The task: Skip the pictures. Give all the data again exactly.
**** Provided entries
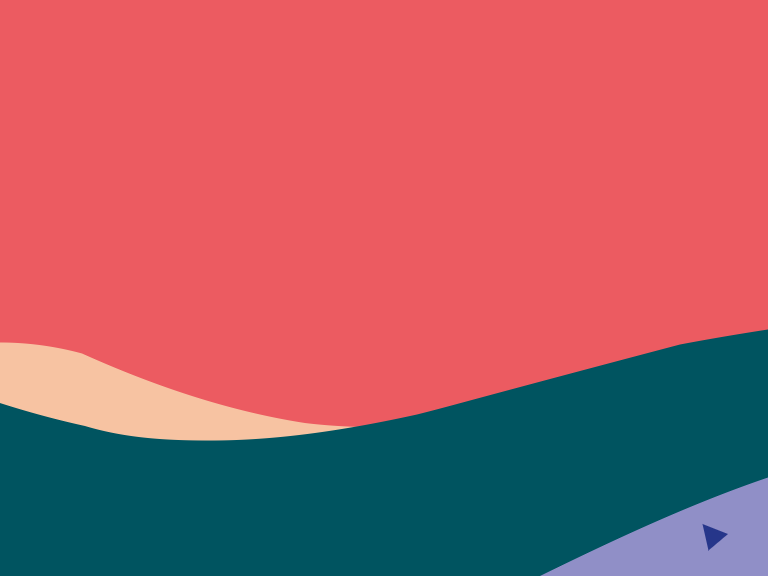
Write a Shadertoy shader that draws this background.

```glsl
// Flat layered hills: a coral sky, a peach dune, a teal wave and a lavender
// slope carrying a small navy triangle. Each crest is a chain of cubic Hermite
// spans in 0..1 canvas units; layers are painted back to front.

#define CORAL    vec3(0.925, 0.357, 0.380)
#define PEACH    vec3(0.969, 0.765, 0.635)
#define TEAL     vec3(0.000, 0.329, 0.376)
#define LAVENDER vec3(0.565, 0.560, 0.780)
#define NAVY     vec3(0.150, 0.212, 0.540)
#define EDGE_PIXELS 1.0

// Cubic from point a to point b; slopes holds the gradient at both ends.
float span(float x, vec2 a, vec2 b, vec2 slopes) {
    float width = b.x - a.x;
    float t = clamp((x - a.x) / width, 0.0, 1.0);
    float s = 1.0 - t;
    float bend = t * s * (slopes.x * s - slopes.y * t);
    return mix(a.y, b.y, t * t * (3.0 - 2.0 * t)) + width * bend;
}

float duneCrest(float x) {
    vec2 left = vec2(0.0, 0.4054), shoulder = vec2(0.1068, 0.3863);
    vec2 foot = vec2(0.3971, 0.2656), tip = vec2(0.4688, 0.2587);
    if (x < shoulder.x) return span(x, left, shoulder, vec2(0.0, -0.36));
    if (x < foot.x) return span(x, shoulder, foot, vec2(-0.60, -0.207));
    return span(x, foot, tip, vec2(-0.16, -0.04));
}

float waveCrest(float x) {
    vec2 left = vec2(0.0, 0.3003), dip = vec2(0.1107, 0.2604);
    vec2 trough = vec2(0.2734, 0.2352), rise = vec2(0.5430, 0.2804);
    vec2 ramp = vec2(0.6120, 0.3047), brow = vec2(0.8854, 0.4019);
    vec2 right = vec2(1.0, 0.4280);
    if (x < dip.x) return span(x, left, dip, vec2(-0.427, -0.293));
    if (x < trough.x) return span(x, dip, trough, vec2(-0.40, 0.0));
    if (x < rise.x) return span(x, trough, rise, vec2(0.0, 0.293));
    if (x < ramp.x) return span(x, rise, ramp, vec2(0.333, 0.36));
    if (x < brow.x) return span(x, ramp, brow, vec2(0.36, 0.352));
    return span(x, brow, right, vec2(0.253, 0.207));
}

float slopeCrest(float x) {
    vec2 base = vec2(0.7031, 0.0), right = vec2(1.0, 0.1710);
    float extension = 0.653 * min(x - base.x, 0.0);
    return span(x, base, right, vec2(0.653, 0.453)) + extension;
}

// Signed distance to the line a-b, positive on its right-hand side.
float sideOf(vec2 p, vec2 a, vec2 b) {
    vec2 along = normalize(b - a);
    return dot(p - a, vec2(along.y, -along.x));
}

// Clockwise triangle: positive inside.
float triangle(vec2 p, vec2 a, vec2 b, vec2 c) {
    return min(sideOf(p, a, b), min(sideOf(p, b, c), sideOf(p, c, a)));
}

// Antialiased coverage from a distance in canvas heights.
float coverage(float inside) {
    return clamp(inside * iResolution.y / EDGE_PIXELS + 0.5, 0.0, 1.0);
}

void mainImage(out vec4 fragColor, in vec2 fragCoord) {
    vec2 uv = fragCoord / iResolution.xy;
    vec2 aspect = vec2(iResolution.x / iResolution.y, 1.0);

    // Hills, back to front
    vec3 color = CORAL;
    color = mix(color, PEACH, coverage(duneCrest(uv.x) - uv.y));
    color = mix(color, TEAL, coverage(waveCrest(uv.x) - uv.y));
    color = mix(color, LAVENDER, coverage(slopeCrest(uv.x) - uv.y));

    // Triangle on the lavender slope
    float marker = triangle(uv * aspect, vec2(0.9147, 0.0903) * aspect,
                            vec2(0.9479, 0.0729) * aspect,
                            vec2(0.9225, 0.0443) * aspect);
    color = mix(color, NAVY, coverage(marker));

    fragColor = vec4(color, 1.0);
}
```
********
Exercise solution:
Write a Shadertoy shader that draws this background.

```glsl
// Flat layered hills: a coral sky, a peach dune, a teal wave and a lavender
// slope carrying a small navy triangle. Each crest is a chain of cubic Hermite
// spans in 0..1 canvas units; layers are painted back to front.

#define CORAL    vec3(0.925, 0.357, 0.380)
#define PEACH    vec3(0.969, 0.765, 0.635)
#define TEAL     vec3(0.000, 0.329, 0.376)
#define LAVENDER vec3(0.565, 0.560, 0.780)
#define NAVY     vec3(0.150, 0.212, 0.540)
#define EDGE_PIXELS 1.0

// Cubic from point a to point b; slopes holds the gradient at both ends.
float span(float x, vec2 a, vec2 b, vec2 slopes) {
    float width = b.x - a.x;
    float t = clamp((x - a.x) / width, 0.0, 1.0);
    float s = 1.0 - t;
    float bend = t * s * (slopes.x * s - slopes.y * t);
    return mix(a.y, b.y, t * t * (3.0 - 2.0 * t)) + width * bend;
}

float duneCrest(float x) {
    vec2 left = vec2(0.0, 0.4054), shoulder = vec2(0.1068, 0.3863);
    vec2 foot = vec2(0.3971, 0.2656), tip = vec2(0.4688, 0.2587);
    if (x < shoulder.x) return span(x, left, shoulder, vec2(0.0, -0.36));
    if (x < foot.x) return span(x, shoulder, foot, vec2(-0.60, -0.207));
    return span(x, foot, tip, vec2(-0.16, -0.04));
}

float waveCrest(float x) {
    vec2 left = vec2(0.0, 0.3003), dip = vec2(0.1107, 0.2604);
    vec2 trough = vec2(0.2734, 0.2352), rise = vec2(0.5430, 0.2804);
    vec2 ramp = vec2(0.6120, 0.3047), brow = vec2(0.8854, 0.4019);
    vec2 right = vec2(1.0, 0.4280);
    if (x < dip.x) return span(x, left, dip, vec2(-0.427, -0.293));
    if (x < trough.x) return span(x, dip, trough, vec2(-0.40, 0.0));
    if (x < rise.x) return span(x, trough, rise, vec2(0.0, 0.293));
    if (x < ramp.x) return span(x, rise, ramp, vec2(0.333, 0.36));
    if (x < brow.x) return span(x, ramp, brow, vec2(0.36, 0.352));
    return span(x, brow, right, vec2(0.253, 0.207));
}

float slopeCrest(float x) {
    vec2 base = vec2(0.7031, 0.0), right = vec2(1.0, 0.1710);
    float extension = 0.653 * min(x - base.x, 0.0);
    return span(x, base, right, vec2(0.653, 0.453)) + extension;
}

// Signed distance to the line a-b, positive on its right-hand side.
float sideOf(vec2 p, vec2 a, vec2 b) {
    vec2 along = normalize(b - a);
    return dot(p - a, vec2(along.y, -along.x));
}

// Clockwise triangle: positive inside.
float triangle(vec2 p, vec2 a, vec2 b, vec2 c) {
    return min(sideOf(p, a, b), min(sideOf(p, b, c), sideOf(p, c, a)));
}

// Antialiased coverage from a distance in canvas heights.
float coverage(float inside) {
    return clamp(inside * iResolution.y / EDGE_PIXELS + 0.5, 0.0, 1.0);
}

void mainImage(out vec4 fragColor, in vec2 fragCoord) {
    vec2 uv = fragCoord / iResolution.xy;
    vec2 aspect = vec2(iResolution.x / iResolution.y, 1.0);

    // Hills, back to front
    vec3 color = CORAL;
    color = mix(color, PEACH, coverage(duneCrest(uv.x) - uv.y));
    color = mix(color, TEAL, coverage(waveCrest(uv.x) - uv.y));
    color = mix(color, LAVENDER, coverage(slopeCrest(uv.x) - uv.y));

    // Triangle on the lavender slope
    float marker = triangle(uv * aspect, vec2(0.9147, 0.0903) * aspect,
                            vec2(0.9479, 0.0729) * aspect,
                            vec2(0.9225, 0.0443) * aspect);
    color = mix(color, NAVY, coverage(marker));

    fragColor = vec4(color, 1.0);
}
```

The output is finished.